▸ Description of the task
Set down exactly, from the records below, the line with "text-decoration: none;" through the line with "4.200Q29.700 -1.800 36.700", and nothing else.
..........
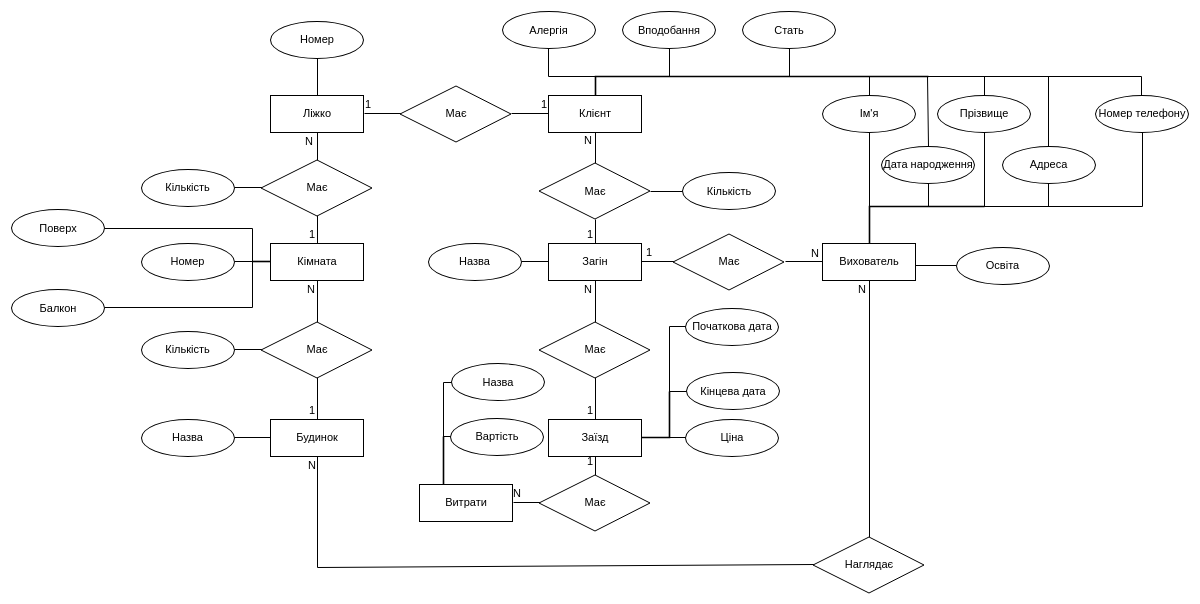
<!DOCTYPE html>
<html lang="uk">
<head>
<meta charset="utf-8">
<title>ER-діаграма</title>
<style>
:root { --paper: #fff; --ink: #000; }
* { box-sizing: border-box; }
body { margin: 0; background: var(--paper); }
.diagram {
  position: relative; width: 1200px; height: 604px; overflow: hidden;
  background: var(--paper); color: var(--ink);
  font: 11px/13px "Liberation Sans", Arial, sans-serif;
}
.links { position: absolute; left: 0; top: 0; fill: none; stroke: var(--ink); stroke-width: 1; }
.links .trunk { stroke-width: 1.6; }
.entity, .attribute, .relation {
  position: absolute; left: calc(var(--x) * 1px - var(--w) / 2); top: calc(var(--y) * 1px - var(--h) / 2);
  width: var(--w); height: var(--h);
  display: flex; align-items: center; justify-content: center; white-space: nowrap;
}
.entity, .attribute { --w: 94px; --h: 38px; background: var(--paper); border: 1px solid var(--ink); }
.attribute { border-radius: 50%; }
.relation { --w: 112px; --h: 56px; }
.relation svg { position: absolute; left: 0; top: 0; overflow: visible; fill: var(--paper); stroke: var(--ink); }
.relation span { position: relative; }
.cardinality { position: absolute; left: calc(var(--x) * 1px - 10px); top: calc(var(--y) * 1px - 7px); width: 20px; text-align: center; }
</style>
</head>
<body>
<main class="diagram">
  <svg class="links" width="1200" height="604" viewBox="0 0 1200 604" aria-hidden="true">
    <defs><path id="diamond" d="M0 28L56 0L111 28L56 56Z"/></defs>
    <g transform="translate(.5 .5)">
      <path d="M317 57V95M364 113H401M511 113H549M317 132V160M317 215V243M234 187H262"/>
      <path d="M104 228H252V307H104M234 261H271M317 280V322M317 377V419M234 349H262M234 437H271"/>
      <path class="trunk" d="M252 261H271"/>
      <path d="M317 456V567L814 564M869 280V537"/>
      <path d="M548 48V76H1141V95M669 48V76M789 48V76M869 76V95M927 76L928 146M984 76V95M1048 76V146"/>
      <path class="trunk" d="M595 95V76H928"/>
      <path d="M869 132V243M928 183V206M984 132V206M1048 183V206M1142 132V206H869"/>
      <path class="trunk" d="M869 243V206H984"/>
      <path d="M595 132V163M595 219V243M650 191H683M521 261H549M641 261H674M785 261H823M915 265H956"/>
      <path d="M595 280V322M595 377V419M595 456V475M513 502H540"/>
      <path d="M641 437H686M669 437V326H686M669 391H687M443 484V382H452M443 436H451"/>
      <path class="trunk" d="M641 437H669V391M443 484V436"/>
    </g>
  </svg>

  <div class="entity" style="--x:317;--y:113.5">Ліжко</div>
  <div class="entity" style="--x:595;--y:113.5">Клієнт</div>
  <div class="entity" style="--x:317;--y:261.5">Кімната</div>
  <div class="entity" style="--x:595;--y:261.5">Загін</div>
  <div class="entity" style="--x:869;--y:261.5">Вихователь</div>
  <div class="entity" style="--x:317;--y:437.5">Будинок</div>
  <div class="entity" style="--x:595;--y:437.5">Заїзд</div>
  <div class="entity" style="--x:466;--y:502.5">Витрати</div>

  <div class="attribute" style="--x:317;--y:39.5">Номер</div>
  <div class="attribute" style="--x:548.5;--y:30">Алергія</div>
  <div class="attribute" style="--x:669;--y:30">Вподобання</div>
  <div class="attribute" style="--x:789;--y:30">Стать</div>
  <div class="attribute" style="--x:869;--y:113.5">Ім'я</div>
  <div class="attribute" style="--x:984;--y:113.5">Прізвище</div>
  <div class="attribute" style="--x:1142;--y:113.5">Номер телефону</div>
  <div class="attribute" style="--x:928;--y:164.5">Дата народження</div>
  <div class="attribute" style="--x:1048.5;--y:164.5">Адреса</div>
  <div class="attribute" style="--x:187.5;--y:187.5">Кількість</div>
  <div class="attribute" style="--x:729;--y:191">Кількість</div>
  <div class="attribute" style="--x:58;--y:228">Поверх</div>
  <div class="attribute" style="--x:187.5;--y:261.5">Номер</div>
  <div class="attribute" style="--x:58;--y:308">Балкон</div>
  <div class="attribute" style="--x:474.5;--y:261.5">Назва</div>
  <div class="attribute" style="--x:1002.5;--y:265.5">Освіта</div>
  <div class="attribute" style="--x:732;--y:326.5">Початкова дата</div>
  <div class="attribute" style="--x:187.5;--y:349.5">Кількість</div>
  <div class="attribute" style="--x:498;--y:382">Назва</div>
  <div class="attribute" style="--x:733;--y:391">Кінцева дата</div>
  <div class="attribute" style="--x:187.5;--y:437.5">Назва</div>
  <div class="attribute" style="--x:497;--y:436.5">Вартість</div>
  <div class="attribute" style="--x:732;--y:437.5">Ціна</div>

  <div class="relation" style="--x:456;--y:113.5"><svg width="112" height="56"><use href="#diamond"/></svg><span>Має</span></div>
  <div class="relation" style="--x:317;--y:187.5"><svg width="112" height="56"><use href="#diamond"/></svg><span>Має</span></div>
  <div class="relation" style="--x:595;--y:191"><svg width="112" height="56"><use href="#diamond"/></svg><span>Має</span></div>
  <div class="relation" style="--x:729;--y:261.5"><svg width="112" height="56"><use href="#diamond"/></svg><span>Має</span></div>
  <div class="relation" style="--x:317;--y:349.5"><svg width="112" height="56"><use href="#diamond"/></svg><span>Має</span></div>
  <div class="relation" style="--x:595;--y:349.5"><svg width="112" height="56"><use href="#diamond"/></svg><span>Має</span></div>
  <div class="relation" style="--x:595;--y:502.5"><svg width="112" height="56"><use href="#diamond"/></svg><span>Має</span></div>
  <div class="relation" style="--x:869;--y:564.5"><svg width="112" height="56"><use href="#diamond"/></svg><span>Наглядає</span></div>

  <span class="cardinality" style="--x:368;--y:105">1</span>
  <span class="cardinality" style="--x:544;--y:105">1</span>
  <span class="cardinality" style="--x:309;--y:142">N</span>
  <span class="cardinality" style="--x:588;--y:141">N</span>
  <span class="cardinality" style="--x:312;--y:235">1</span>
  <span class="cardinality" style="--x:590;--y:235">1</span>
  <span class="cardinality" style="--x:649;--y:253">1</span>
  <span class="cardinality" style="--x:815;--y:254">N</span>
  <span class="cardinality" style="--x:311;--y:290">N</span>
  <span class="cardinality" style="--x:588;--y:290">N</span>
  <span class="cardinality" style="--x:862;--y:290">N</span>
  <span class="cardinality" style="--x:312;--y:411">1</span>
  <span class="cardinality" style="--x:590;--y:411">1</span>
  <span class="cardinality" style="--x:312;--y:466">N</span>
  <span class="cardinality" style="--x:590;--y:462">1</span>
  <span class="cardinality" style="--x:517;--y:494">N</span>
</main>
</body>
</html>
..........
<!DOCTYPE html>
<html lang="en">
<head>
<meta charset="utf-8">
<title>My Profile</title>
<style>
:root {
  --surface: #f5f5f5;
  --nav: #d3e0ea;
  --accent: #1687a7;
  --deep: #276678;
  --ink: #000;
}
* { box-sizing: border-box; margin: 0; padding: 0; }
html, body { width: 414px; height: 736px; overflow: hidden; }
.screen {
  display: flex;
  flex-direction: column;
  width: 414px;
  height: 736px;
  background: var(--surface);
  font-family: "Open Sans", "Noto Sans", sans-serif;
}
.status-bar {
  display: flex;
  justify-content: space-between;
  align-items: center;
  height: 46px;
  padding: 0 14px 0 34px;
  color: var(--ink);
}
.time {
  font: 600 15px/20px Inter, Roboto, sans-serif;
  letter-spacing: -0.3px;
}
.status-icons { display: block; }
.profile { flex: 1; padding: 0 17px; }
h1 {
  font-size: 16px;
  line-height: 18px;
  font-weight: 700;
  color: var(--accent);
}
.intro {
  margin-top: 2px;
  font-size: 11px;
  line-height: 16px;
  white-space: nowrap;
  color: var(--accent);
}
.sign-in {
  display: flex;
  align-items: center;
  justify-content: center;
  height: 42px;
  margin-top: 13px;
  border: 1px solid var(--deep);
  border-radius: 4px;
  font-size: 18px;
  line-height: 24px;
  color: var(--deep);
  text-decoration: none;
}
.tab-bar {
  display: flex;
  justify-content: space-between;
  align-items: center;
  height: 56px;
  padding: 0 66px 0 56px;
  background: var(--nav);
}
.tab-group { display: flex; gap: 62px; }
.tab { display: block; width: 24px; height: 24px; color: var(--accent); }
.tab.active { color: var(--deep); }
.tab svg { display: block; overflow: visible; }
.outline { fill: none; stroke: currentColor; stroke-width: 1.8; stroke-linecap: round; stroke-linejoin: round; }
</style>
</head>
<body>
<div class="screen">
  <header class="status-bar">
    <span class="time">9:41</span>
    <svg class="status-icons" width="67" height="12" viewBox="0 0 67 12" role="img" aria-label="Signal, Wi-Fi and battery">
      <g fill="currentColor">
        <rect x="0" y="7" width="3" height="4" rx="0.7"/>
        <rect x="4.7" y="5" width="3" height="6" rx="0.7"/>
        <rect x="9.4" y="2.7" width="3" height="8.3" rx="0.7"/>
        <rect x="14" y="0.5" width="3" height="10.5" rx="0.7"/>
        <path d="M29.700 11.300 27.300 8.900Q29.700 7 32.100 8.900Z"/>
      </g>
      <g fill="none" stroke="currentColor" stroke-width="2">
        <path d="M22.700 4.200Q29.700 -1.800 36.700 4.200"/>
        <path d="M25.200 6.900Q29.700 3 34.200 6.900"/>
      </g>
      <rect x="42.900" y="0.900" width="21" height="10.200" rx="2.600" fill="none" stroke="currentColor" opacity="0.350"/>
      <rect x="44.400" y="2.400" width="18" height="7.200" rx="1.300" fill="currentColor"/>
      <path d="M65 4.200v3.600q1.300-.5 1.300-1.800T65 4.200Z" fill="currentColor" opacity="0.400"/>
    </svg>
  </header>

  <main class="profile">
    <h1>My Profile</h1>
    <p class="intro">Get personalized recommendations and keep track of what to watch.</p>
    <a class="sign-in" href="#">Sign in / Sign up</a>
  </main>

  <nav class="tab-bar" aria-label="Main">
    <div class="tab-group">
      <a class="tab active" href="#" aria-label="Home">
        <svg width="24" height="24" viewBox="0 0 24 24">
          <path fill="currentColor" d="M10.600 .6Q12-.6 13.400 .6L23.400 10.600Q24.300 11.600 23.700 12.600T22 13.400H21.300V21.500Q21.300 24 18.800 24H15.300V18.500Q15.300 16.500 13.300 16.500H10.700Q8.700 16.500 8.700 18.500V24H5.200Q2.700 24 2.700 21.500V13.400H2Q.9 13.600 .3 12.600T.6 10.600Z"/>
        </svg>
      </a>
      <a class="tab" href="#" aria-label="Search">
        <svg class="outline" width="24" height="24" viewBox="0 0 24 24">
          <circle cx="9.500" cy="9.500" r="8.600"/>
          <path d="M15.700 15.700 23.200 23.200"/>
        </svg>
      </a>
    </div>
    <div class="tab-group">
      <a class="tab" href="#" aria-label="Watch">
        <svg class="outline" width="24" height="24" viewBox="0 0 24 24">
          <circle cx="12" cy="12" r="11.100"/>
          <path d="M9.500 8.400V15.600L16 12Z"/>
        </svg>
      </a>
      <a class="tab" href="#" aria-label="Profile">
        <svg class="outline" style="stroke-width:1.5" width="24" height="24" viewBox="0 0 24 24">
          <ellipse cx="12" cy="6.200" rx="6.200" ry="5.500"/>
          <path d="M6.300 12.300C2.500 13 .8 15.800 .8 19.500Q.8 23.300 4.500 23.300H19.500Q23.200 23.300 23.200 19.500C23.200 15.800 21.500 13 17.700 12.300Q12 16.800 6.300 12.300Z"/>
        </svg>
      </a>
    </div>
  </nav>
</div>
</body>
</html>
..........
▸ Reply to the exercise
  text-decoration: none;
}
.tab-bar {
  display: flex;
  justify-content: space-between;
  align-items: center;
  height: 56px;
  padding: 0 66px 0 56px;
  background: var(--nav);
}
.tab-group { display: flex; gap: 62px; }
.tab { display: block; width: 24px; height: 24px; color: var(--accent); }
.tab.active { color: var(--deep); }
.tab svg { display: block; overflow: visible; }
.outline { fill: none; stroke: currentColor; stroke-width: 1.8; stroke-linecap: round; stroke-linejoin: round; }
</style>
</head>
<body>
<div class="screen">
  <header class="status-bar">
    <span class="time">9:41</span>
    <svg class="status-icons" width="67" height="12" viewBox="0 0 67 12" role="img" aria-label="Signal, Wi-Fi and battery">
      <g fill="currentColor">
        <rect x="0" y="7" width="3" height="4" rx="0.7"/>
        <rect x="4.7" y="5" width="3" height="6" rx="0.7"/>
        <rect x="9.4" y="2.7" width="3" height="8.3" rx="0.7"/>
        <rect x="14" y="0.5" width="3" height="10.5" rx="0.7"/>
        <path d="M29.700 11.300 27.300 8.900Q29.700 7 32.100 8.900Z"/>
      </g>
      <g fill="none" stroke="currentColor" stroke-width="2">
        <path d="M22.700 4.200Q29.700 -1.800 36.700 4.200"/>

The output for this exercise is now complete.